Adnan Oktar said that he has "issued a call to all evolutionists" that he will give "10 trillion Turkish lira to anyone who produces a single intermediate-form fossil demonstrating evolution" – a sum roughly equal to £4.4trn.Ok..so this is just silly and there is no need to comment on it. But should this crap even be reported in a newspaper? After all, this serves to give publicity to a seemingly unbalanced man - and this is exactly what he wants. I think newspapers (and blogs like the one you are reading) should be more discreet in picking up stories like this.
"Evolutionists are at a dead-end in the face of the fossil record," he said. "Not one [fossil] belongs to strange-looking creatures in the course of development of the kind supposed by evolutionists."

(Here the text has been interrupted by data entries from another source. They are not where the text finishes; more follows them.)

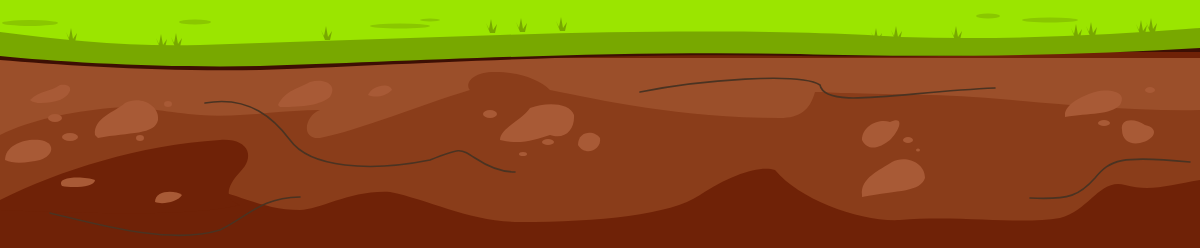
<!DOCTYPE html>
<html lang="en">
<head>
<meta charset="utf-8">
<title>Soil Layers</title>
<link rel="stylesheet" href="https://fonts.googleapis.com/css2?family=Inter&display=swap">
<style>
:root{
  --grass-light:#9be500;
  --grass-dark:#78a800;
  --grass-shade:#8ac700;
  --topsoil-edge:#3d0f04;
  --soil-top:#9b4f2a;
  --soil-mid:#8a3d1a;
  --soil-deep:#6f2207;
  --stone:#a85a36;
  --root:#4a3322;
}
html,body{margin:0;padding:0;overflow:hidden;background:var(--soil-deep);font-family:'Inter',sans-serif}
.ground{display:block;width:1200px;height:248px}
.stone{fill:var(--stone)}
.root{fill:none;stroke:var(--root);stroke-width:1.6;stroke-linecap:round}
</style>
</head>
<body>
<svg class="ground" viewBox="0 0 1200 248" xmlns="http://www.w3.org/2000/svg">
  <defs>
    <path id="tuft" d="M0 0 L-4 -10 L-1 -4 L1 -14 L3 -3 L7 -9 L5 0Z"/>
  </defs>
  <rect width="1200" height="248" fill="var(--soil-deep)"/>
  <!-- middle soil band -->
  <path fill="var(--soil-mid)" d="M0 60 H1200 V180 C1170 185 1150 192 1125 185 C1100 178 1090 210 1060 218 C1020 225 960 215 900 220 C860 222 800 200 775 170 C760 165 730 175 700 195 C670 215 600 222 520 222 C470 222 430 200 390 192 C350 190 320 210 300 210 C260 210 230 190 210 190 C190 190 160 205 0 205Z"/>
  <!-- deep lower-left pocket -->
  <path fill="var(--soil-deep)" d="M0 200 C60 170 140 145 220 140 C250 138 255 158 240 172 C225 188 225 200 240 205 C200 215 120 215 0 210Z"/>
  <!-- upper light soil -->
  <path fill="var(--soil-top)" d="M0 58 H1200 V110 C1100 112 1000 96 930 95 C860 94 820 92 815 92 C810 110 800 118 780 118 C680 118 600 100 550 90 C540 80 520 72 495 72 C470 72 465 85 470 90 C420 105 360 130 320 138 C300 140 305 115 320 110 C280 110 240 118 200 115 C160 112 140 105 110 108 C70 112 30 120 0 135Z"/>
  <!-- grass -->
  <path fill="var(--topsoil-edge)" d="M0 52 H1200 V47 C1050 55 900 58 800 56 C600 52 400 65 260 70 C160 72 60 65 0 60Z"/>
  <path fill="var(--grass-dark)" d="M0 30 C120 40 300 35 500 30 C700 28 900 32 1200 28 V48 C1050 57 900 57 800 54 C600 50 400 62 260 66 C160 68 60 62 0 56Z"/>
  <path fill="var(--grass-light)" d="M0 0 H1200 V28 C1100 36 1000 40 900 37 C800 30 650 30 500 35 C400 38 300 42 200 45 C130 47 60 40 0 32Z"/>
  <g fill="var(--grass-shade)">
    <ellipse cx="30" cy="23" rx="28" ry="3"/><ellipse cx="195" cy="22" rx="16" ry="2.5"/>
    <ellipse cx="400" cy="26" rx="30" ry="2.5"/><ellipse cx="430" cy="20" rx="10" ry="1.5"/>
    <ellipse cx="988" cy="16" rx="12" ry="2.5"/><ellipse cx="1050" cy="20" rx="28" ry="2.5"/>
  </g>
  <g fill="var(--grass-dark)">
    <use href="#tuft" x="70" y="42"/><use href="#tuft" x="160" y="48" transform="scale(1)"/>
    <use href="#tuft" x="175" y="47"/><use href="#tuft" x="325" y="40"/><use href="#tuft" x="490" y="33"/>
    <use href="#tuft" x="520" y="32"/><use href="#tuft" x="560" y="31"/><use href="#tuft" x="875" y="42"/>
    <use href="#tuft" x="895" y="40"/><use href="#tuft" x="955" y="40"/><use href="#tuft" x="1075" y="38"/>
    <use href="#tuft" x="1090" y="36"/><use href="#tuft" x="1140" y="34"/><use href="#tuft" x="1150" y="32"/>
  </g>
  <!-- stones -->
  <g class="stone">
    <path d="M30 100 C40 90 50 92 60 85 C75 83 72 95 60 100 C50 103 35 105 30 100Z"/>
    <path d="M95 135 C93 118 115 112 125 103 C140 95 160 105 158 120 C155 135 130 132 98 138Z"/>
    <path d="M5 160 C5 145 25 138 40 140 C55 142 55 155 40 160 C30 162 15 165 5 160Z"/>
    <path d="M278 105 C285 90 300 88 310 82 C325 78 338 85 330 97 C320 105 305 107 280 107Z"/>
    <path d="M368 95 C372 85 390 82 392 90 C385 97 375 98 368 95Z"/>
    <path d="M500 140 C500 128 520 122 530 108 C545 102 570 102 574 115 C575 130 565 140 550 135 C535 140 520 145 500 140Z"/>
    <path d="M578 145 C578 130 595 130 600 138 C602 150 585 157 578 145Z"/>
    <path d="M862 140 C862 125 880 118 890 122 C905 115 900 130 890 140 C880 148 868 152 862 140Z"/>
    <path d="M862 195 C860 178 880 170 892 162 C905 155 925 162 925 178 C920 192 900 190 862 197Z"/>
    <path d="M1065 113 C1068 102 1085 95 1095 92 C1110 88 1128 92 1120 105 C1110 115 1090 113 1065 117Z"/>
    <path d="M1122 130 C1120 118 1135 118 1145 125 C1160 128 1155 140 1140 143 C1130 145 1122 140 1122 130Z"/>
    <path d="M62 186 C55 176 85 176 95 180 C95 188 70 188 62 186Z"/>
    <path d="M155 202 C155 190 175 190 182 195 C178 202 162 205 155 202Z"/>
    <ellipse cx="55" cy="118" rx="7" ry="4"/><ellipse cx="70" cy="137" rx="8" ry="4"/>
    <ellipse cx="140" cy="138" rx="4" ry="3"/><ellipse cx="168" cy="104" rx="4" ry="3"/>
    <ellipse cx="490" cy="114" rx="7" ry="4"/><ellipse cx="548" cy="142" rx="6" ry="3"/>
    <ellipse cx="523" cy="154" rx="4" ry="2"/><ellipse cx="908" cy="140" rx="5" ry="3"/>
    <ellipse cx="918" cy="150" rx="2" ry="1.5"/><ellipse cx="1104" cy="123" rx="6" ry="3"/>
    <ellipse cx="1150" cy="90" rx="5" ry="3"/>
  </g>
  <!-- roots -->
  <g class="root">
    <path d="M205 103 C250 95 275 120 290 140 C310 168 370 172 430 160 C460 148 460 148 475 158 C490 168 505 172 515 172"/>
    <path d="M640 92 C700 80 800 72 820 85 C825 110 900 92 995 88"/>
    <path d="M50 213 C100 225 170 245 220 230 C250 215 260 198 300 197"/>
    <path d="M1030 198 C1070 200 1080 195 1095 178 C1110 160 1120 155 1190 162"/>
  </g>
</svg>
</body>
</html>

However, the case is different when it comes to Sarah Palin. Here is a good story from the LA Times about her religious beliefs and public policy. It appears that she has never officially spoken about creationism and all the evidence, while probably true, is anecdotal. When it comes to policy, she hides behind "teach the controversy":
During an October 2006 debate in the Alaska governor's race, Palin urged that evolution and creationist ideas be taught together in state schools. "Don't be afraid of information and let kids debate both sides," she said.Yes, but here it is important for newspapers to push her more about evolution. It is not a matter of personal beliefs. If she believes that dinos and humans at one point mingled together - we should know. It is not just about policy but how she views science in the 21st century. But possible good news for Ken Ham of the Creation Museum fame - if she actually ends up with the presidency, then he may get a cabinet position.
But since taking office in December 2006, Palin has made no moves to impose the teaching of creationism or "intelligent design," the modern version of creationist thought, in Alaska schools.
"As far as teachers are concerned, we haven't seen any push," said Joan Sargent, a Fairbanks teacher who heads the Alaska Science Teachers Assn. Teachers already have the flexibility to introduce creationist views, as an addendum to the mainstream study of evolution, Sargent said.